Over the years nuts and seeds have become less and less a part of our normal diet. Whether this is due to convenience foods taking over or takeaways becoming the easiest option, or perhaps because of the bad reputation that nuts and seeds have for containing fat, I don’t know. I feel that it’s a concern, considering that although nuts do contain fat, it is healthy fat, a healthier fat than fats found in meats. Plus in convenience terms how difficult is it really to grab a handful of nuts on the run.
What are nuts?
Nuts are hard-shelled fruits of plants that are rich in protein, vitamins and fat.
What are seeds?
Seeds are a small plant inside a seed coat rich in protein, vitamin B, minerals, fat and dietary fibres.
Both nuts and seeds are considered a healthy, filling snack because there are far more nutritious than other popular snack foods, such as crisps or chocolate; as long as you eat them in moderation.
What is considered a nut and what is considered a seed?
Here is a list of nuts and seeds to help get you started:
*Not a complete list
What are the nutritional benefits of eating nuts and seeds?
Not only are nuts and seeds a good source of energy, but they are loaded with myriad antioxidants such as Vitamin E, Selenium and Manganese which help us fight free radicals that damage the body. They are both high in mono and polyunsaturated fats which is good for a healthy heart and for lowering cholesterol.
On top of this some have high amounts of Omega-3 fatty acids which have numerous health benefits, including aiding cells and the central nervous system.
Not only that, but both nuts and seeds help to stabilise blood sugar levels reducing the risk of type 2 diabetes.
Eating a handful of nuts 3 or 4 times a week can significantly reduce the chances of cardiovascular issues, such as heart attack and abnormal heart rhythms.
Did you know?
Seeds actually produce more fibre per ounce that nuts.
One ounce of pumpkin seeds contains almost twice as much iron as 3 ounces of skinless chicken breast.
Examples of the nutritional benefits of seeds and nuts.
Brazil nuts for example have the highest level of Selenium of any other food source with sunflower seeds being the richest source of Vitamin E. Cashews contain more iron than any other nut and pistachios are the best source of lutein, a phytochemical important for eye health.
What is the most nutritional way to eat nuts and seeds?
The best way to eat both nuts and seeds is to eat them raw of course!
Check out http://www.realfoods.co.uk/shop/raw-foods/raw-savouries/raw-nuts-and-seeds for a variety of raw nuts and seeds.
Any food that has been processed or altered from their original state is going to affect the delicate balance of nutrition.
Any nuts that have been salted are going to be bad for the heart.
Any roasted nuts are usually done so in unhealthy saturated fatty oil making them more calorific and more likely to increase problems with the heart.
Any sugar coated nuts are obviously going to be higher in calories.
One of the benefits from eating raw almonds for example is that they are digested slower than roasted almonds, giving the feeling of fullness for longer, so you are less likely to snack on more food.
Seeds are in effect a living thing; if you plant and fertilize a seed the plant will grow from that seed.
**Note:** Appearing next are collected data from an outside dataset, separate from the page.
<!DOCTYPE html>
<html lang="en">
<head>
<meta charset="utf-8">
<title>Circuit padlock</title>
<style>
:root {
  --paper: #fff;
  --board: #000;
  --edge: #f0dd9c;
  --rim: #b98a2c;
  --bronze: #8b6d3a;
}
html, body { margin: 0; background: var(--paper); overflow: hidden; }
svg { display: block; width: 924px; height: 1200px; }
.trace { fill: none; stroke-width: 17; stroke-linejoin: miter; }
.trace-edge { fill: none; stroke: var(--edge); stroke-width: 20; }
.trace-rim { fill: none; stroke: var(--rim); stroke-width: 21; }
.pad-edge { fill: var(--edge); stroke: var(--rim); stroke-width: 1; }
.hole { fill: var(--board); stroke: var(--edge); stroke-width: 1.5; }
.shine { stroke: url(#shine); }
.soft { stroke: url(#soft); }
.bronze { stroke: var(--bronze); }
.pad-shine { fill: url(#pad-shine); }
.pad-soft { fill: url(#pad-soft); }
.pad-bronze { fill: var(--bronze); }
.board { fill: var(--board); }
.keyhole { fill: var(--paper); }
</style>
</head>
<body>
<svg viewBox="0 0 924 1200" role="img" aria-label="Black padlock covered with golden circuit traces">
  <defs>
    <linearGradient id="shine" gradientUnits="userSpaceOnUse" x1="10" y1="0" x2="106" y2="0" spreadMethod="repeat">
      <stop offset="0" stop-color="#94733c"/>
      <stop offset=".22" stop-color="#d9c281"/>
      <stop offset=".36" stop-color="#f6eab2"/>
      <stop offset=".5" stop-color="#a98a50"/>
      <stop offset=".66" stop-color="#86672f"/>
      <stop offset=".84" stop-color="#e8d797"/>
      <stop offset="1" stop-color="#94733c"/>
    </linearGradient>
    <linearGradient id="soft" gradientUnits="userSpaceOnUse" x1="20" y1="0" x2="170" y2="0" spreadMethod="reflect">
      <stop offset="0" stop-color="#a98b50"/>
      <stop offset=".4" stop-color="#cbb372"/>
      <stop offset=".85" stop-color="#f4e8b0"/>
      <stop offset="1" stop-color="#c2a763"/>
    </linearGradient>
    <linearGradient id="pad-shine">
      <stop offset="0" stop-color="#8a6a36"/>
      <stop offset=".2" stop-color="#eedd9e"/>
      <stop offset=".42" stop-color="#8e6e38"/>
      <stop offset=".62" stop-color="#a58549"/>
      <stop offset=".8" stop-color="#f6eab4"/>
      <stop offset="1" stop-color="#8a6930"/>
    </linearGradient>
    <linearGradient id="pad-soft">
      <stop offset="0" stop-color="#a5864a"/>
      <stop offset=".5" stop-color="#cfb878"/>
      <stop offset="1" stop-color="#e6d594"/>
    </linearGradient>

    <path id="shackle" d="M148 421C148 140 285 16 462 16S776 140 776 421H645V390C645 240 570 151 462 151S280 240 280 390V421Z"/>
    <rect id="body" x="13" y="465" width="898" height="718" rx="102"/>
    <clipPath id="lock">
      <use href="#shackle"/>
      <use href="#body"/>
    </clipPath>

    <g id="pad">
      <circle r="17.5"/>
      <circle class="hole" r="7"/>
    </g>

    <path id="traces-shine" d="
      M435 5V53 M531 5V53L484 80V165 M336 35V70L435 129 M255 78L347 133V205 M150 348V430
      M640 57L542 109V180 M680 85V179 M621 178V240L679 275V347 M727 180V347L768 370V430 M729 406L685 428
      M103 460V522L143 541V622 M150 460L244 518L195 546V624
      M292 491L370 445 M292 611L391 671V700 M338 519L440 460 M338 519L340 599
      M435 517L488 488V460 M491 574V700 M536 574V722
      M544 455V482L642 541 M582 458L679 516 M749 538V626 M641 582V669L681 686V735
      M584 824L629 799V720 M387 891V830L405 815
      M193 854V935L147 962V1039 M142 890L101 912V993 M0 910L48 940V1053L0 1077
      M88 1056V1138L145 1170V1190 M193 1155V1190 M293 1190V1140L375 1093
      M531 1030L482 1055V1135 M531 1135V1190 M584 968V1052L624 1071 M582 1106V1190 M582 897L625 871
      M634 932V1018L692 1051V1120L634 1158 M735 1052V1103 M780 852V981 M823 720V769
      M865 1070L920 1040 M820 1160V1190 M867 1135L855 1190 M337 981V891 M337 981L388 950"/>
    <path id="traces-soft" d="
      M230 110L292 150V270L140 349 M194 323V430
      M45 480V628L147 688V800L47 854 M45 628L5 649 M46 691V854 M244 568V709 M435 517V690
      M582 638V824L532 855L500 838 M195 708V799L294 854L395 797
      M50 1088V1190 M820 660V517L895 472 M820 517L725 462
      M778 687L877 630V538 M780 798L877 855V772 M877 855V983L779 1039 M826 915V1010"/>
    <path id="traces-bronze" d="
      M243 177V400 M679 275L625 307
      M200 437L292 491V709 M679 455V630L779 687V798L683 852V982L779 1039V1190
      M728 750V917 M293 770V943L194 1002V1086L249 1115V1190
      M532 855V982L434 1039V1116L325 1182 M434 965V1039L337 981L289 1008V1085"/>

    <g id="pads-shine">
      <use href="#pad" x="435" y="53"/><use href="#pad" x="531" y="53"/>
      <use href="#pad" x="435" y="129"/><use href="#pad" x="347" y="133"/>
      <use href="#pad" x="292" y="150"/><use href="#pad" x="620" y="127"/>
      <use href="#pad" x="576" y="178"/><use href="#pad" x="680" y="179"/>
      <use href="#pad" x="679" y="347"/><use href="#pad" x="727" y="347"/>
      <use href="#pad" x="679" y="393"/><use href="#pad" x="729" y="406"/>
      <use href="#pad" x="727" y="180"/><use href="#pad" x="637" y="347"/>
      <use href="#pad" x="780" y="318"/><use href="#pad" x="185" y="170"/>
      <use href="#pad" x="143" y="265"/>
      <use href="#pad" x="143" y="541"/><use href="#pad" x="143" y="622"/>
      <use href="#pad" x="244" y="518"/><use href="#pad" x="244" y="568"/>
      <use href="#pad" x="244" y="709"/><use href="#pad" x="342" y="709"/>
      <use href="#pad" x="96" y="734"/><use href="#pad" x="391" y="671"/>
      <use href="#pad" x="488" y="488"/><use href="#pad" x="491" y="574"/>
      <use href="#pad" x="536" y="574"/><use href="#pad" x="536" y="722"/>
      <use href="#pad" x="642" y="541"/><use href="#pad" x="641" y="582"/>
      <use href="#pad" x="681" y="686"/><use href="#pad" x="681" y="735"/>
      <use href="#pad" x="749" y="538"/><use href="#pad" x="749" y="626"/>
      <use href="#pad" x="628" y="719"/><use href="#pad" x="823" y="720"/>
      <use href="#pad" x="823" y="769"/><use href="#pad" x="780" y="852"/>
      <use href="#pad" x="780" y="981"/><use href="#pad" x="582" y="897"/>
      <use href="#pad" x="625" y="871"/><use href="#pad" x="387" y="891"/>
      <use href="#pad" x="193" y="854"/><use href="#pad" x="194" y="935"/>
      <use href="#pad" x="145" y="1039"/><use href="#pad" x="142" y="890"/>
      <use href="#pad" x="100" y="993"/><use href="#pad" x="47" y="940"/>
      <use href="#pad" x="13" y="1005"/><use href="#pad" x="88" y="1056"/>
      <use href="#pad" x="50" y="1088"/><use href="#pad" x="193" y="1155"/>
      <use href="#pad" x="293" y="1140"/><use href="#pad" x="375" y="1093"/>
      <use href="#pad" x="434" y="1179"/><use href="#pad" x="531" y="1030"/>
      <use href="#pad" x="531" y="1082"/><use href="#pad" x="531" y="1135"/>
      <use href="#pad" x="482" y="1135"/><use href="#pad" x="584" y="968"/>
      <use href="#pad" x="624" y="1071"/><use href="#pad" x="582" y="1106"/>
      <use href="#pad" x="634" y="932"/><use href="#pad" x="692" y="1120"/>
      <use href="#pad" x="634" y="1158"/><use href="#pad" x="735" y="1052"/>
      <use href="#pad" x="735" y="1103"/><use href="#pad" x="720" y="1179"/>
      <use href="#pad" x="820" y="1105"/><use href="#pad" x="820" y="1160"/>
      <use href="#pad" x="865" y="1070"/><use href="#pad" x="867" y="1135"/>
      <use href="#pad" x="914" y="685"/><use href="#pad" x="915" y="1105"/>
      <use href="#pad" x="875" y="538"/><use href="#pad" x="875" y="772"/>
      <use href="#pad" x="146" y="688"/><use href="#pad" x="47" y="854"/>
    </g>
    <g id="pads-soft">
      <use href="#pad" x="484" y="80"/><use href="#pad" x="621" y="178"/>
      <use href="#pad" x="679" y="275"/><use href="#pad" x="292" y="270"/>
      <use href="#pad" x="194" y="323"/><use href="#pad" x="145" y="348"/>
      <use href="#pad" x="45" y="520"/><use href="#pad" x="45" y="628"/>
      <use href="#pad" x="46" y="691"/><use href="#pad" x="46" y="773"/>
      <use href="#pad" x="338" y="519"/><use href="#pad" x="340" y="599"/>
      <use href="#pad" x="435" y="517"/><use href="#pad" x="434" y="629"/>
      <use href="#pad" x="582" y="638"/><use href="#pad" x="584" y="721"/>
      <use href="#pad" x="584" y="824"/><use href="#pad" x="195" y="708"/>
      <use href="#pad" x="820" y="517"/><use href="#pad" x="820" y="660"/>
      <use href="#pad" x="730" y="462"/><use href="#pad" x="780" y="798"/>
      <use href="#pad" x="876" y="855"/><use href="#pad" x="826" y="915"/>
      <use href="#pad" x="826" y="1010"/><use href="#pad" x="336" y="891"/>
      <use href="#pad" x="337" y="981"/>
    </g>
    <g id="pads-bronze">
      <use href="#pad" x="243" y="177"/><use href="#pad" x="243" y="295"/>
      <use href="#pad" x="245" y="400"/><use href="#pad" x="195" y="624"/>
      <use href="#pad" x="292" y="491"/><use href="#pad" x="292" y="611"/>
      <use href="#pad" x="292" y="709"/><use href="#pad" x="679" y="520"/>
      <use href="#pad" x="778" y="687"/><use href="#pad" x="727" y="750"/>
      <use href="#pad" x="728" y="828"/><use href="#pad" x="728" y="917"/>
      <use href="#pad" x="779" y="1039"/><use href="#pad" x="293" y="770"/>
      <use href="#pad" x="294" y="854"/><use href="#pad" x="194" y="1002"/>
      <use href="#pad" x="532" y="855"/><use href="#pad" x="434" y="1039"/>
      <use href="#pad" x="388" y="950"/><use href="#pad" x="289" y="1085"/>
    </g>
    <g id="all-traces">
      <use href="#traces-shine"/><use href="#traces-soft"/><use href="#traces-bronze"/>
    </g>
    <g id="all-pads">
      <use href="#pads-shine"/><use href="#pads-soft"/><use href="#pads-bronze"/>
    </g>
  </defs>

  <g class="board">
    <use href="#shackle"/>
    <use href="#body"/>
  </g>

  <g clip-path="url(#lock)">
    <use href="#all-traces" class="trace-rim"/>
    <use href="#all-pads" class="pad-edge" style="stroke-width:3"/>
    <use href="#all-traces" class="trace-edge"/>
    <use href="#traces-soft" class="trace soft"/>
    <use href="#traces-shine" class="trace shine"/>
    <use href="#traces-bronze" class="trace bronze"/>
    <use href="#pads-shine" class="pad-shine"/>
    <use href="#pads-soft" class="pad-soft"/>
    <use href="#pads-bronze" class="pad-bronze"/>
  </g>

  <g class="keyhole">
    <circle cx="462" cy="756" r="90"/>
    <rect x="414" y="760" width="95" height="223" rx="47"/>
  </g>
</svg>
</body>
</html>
If you roast, boil or heat a seed you are technically killing the seed and all the goodness that comes with it.
Therefore seeds should only be eaten raw in order for you to gain the nutritional benefits of eating them.
Is there a danger to eating raw nuts?
Raw nuts may carry illness causing bacteria, such as salmonella. However, treating them with steam or dry heat reduces the risk for contamination significantly.
You can see how much good eating a handful of nuts or seeds or indeed a mixture of both, is for your body; whether it is benefiting your heart or helping to reduce the damage free radicals have done to your cells.
Watch this space for the next couple of weeks when I talk about how to embed nuts and seeds into your daily meals.Google+